ACCCE Adds Coal to "Back to School" Supplies List - Because its Cheap!

Will wonders never cease. ACCCE, quickly becoming the Inspector Clouseau of the advocacy world for its misteps and outright stumbles, has discovered a new factoid that it thinks really makes the case for coal.

In a blog post and email sent out to supporters this week, the leading advocate for burning more coal noted that parents are likely to spend more on school supplies than on electricity if you are sending three kids to school.

You see, ACCCE reports that Bloomberg reports that the average costs of supplies and activity materials will be $473 per elementary school student this year. Three kids = $1,419 on school supplies. But a year's worth of electricity would only cost $1,200. See the savings?

Right. Neither did I. Why ACCCE thinks comparing the cost of school supplies to the cost of electricity makes sense, I don't know. Better move your desks a little further away from the smokestacks, guys.

But of course, their triumph is more of a wash if you have two kids. See, if you have two kids, well then you lose here, since your school supplies would then cost less than your electricity ($946 compared to $1,200.) And its a downright disaster if you only have one kid.
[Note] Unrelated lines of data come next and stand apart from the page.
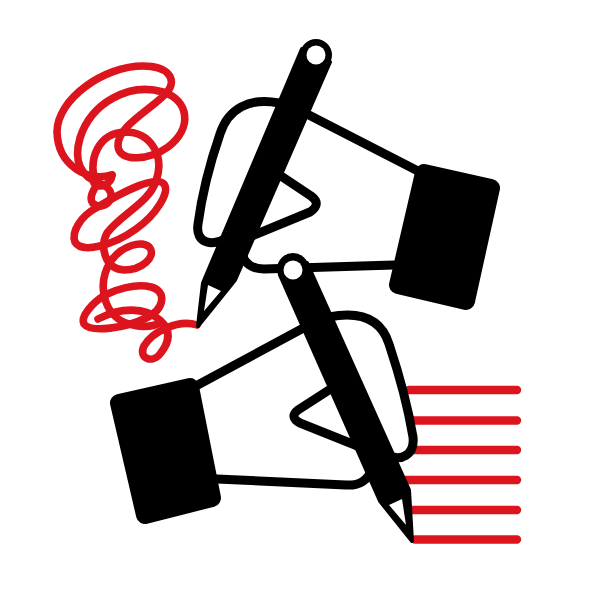
<!DOCTYPE html>
<html lang="en">
<head>
<meta charset="utf-8">
<title>Two drawing hands</title>
<style>
:root { --paper: #fff; --ink: #000; --red: #dc141e; }
html, body { margin: 0; background: var(--paper); }
body { width: 600px; height: 600px; overflow: hidden; }
svg { display: block; }
.scribble, .rules, .hand-line { fill: none; stroke-linecap: round; stroke-linejoin: round; }
.scribble { stroke: var(--red); stroke-width: 7.6; }
.rules { stroke: var(--red); stroke-width: 8.4; }
.hand-line { stroke: var(--ink); stroke-width: 9; }
.solid { fill: var(--ink); stroke: var(--ink); stroke-linejoin: round; }
.cuff { stroke-width: 18; }
.pencil { stroke-width: 4; }
.hole { fill: var(--paper); }
</style>
</head>
<body>
<svg width="600" height="600" viewBox="0 0 600 600" role="img" aria-label="One hand draws a red tangle, the other draws straight red lines">
  <g class="scribble">
    <path d="M112 175C88 182 58 166 57 132C57 99 104 66 143 66C168 66 177 79 168 91C156 107 117 125 118 146C119 163 150 160 168 147C193 128 189 100 163 92C129 82 91 103 80 138C73 162 81 177 101 184C117 190 112 206 99 206C87 204 91 194 96 186"/>
    <path d="M96 186C87 158 99 133 125 132C151 132 165 156 156 181C149 203 121 214 107 233C100 246 104 269 124 270C142 270 156 257 150 248C143 239 121 246 111 261C96 284 104 315 126 323C139 328 152 327 160 323"/>
    <path d="M112 175C111 184 100 190 94 183"/>
    <path d="M96 208C81 216 71 232 75 242C82 254 114 245 136 229C157 214 170 192 164 184C156 175 122 192 96 208"/>
    <path d="M105 295C92 303 80 317 84 324C91 333 126 328 146 318C165 309 167 291 151 287C135 283 115 290 105 295"/>
    <path d="M197 325C178 319 152 332 144 346C138 358 152 364 160 354C169 343 172 331 160 320C145 307 121 307 98 319"/>
  </g>

  <g class="rules">
    <path d="M409 390H517M412 420.5H517M412 450H517M400 480H517M408 510H517M415 539.5H517"/>
  </g>

  <g id="upper-hand">
    <path class="hand-line" d="M416 170L305 113M279 103C249 97 228 109 220 134C210 163 202 194 198 224C195 244 213 247 228 237M281 176L311 196Q322 204 310 212L254 235C235 243 239 269 264 269L394 265"/>
    <path class="solid cuff" d="M424 173L491 188L466 301L398 285Z"/>
    <g class="solid pencil">
      <path d="M302 49L203 283L198 326L235 280L330 62Z"/>
      <circle cx="316" cy="55" r="14"/>
    </g>
    <circle class="hole" cx="316" cy="55" r="9.5"/>
    <path class="hole" d="M208 285L221 291L204 311Z"/>
  </g>

  <g id="lower-hand">
    <path class="hand-line" d="M194 387L309 325M329 317C360 311 381 319 389 344C399 374 408 407 413 437C415 455 400 462 389 455M329 390L298 410Q289 417 300 423L355 445C382 456 374 487 346 485L217 479"/>
    <path class="solid cuff" d="M119 403L190 387L212 498L145 515Z"/>
    <g class="solid pencil">
      <path d="M280 275L380 501L412 541L409 490L307 263Z"/>
      <circle cx="293" cy="269" r="14"/>
    </g>
    <circle class="hole" cx="293" cy="270" r="9.5"/>
    <path class="hole" d="M389 505L402 499L406 525Z"/>
  </g>
</svg>
</body>
</html>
Why, then you are getting a really bad deal - then your electricity costs waaay more than school supplies ($473 compared to $1,200.) 

Anyway, ACCCE's point is that since your coal-fired electricity is so much cheaper than school supplies, why not burn more of it? Or tell Congress to let ACCCE's members burn more of it. Something like that, I think.

Of course, aside from this non-sensical comparison, ACCCE's overlooking a couple of key points. You see, the coal-fired power plants that make the electricity are also one of our nation's biggest sources of a whole bunch of pollutants - including airborne mercury, which is known to cause birth defects and learning disabilities. That's something for your kids that only the coal industry seems eager to "supply." Thanks, coal!

Oh, and coal is also one of the leading sources of the pollution that contributes to ground-level ozone, or smog, which in turn can cause and trigger asthma. According to the Centers for Disease Control, 6.7 million kids have asthma - or 9.1% Thanks, coal!

And, just for good measure, the Columbia Center for Children's Environmental Health (CCCEH) released a study last year showing that eliminating kids' exposure to coal plant pollution "can have a direct, positive impact on children's cognitive development and health."

Not to mention the impact of coal on your kids' parents, teachers and families - after all, pollution from coal plants sends 24,000 Americans a year to an early grave, dumps lots of other toxic and dangerous pollution into our air, and this doesn't even get into the devastation from traditional coal mining, mountaintop mining or the leftovers after coal is burned.

All this is a nice example of "hidden costs" which is to say, you don't get billed for the negative impacts of coal in your monthly electric bill. But that "cheap" electricity ACCCE likes to brag about costs us more than most people realize - and certainly more than ACCCE is willing to say.

I could write more, but I actually have to get my kids.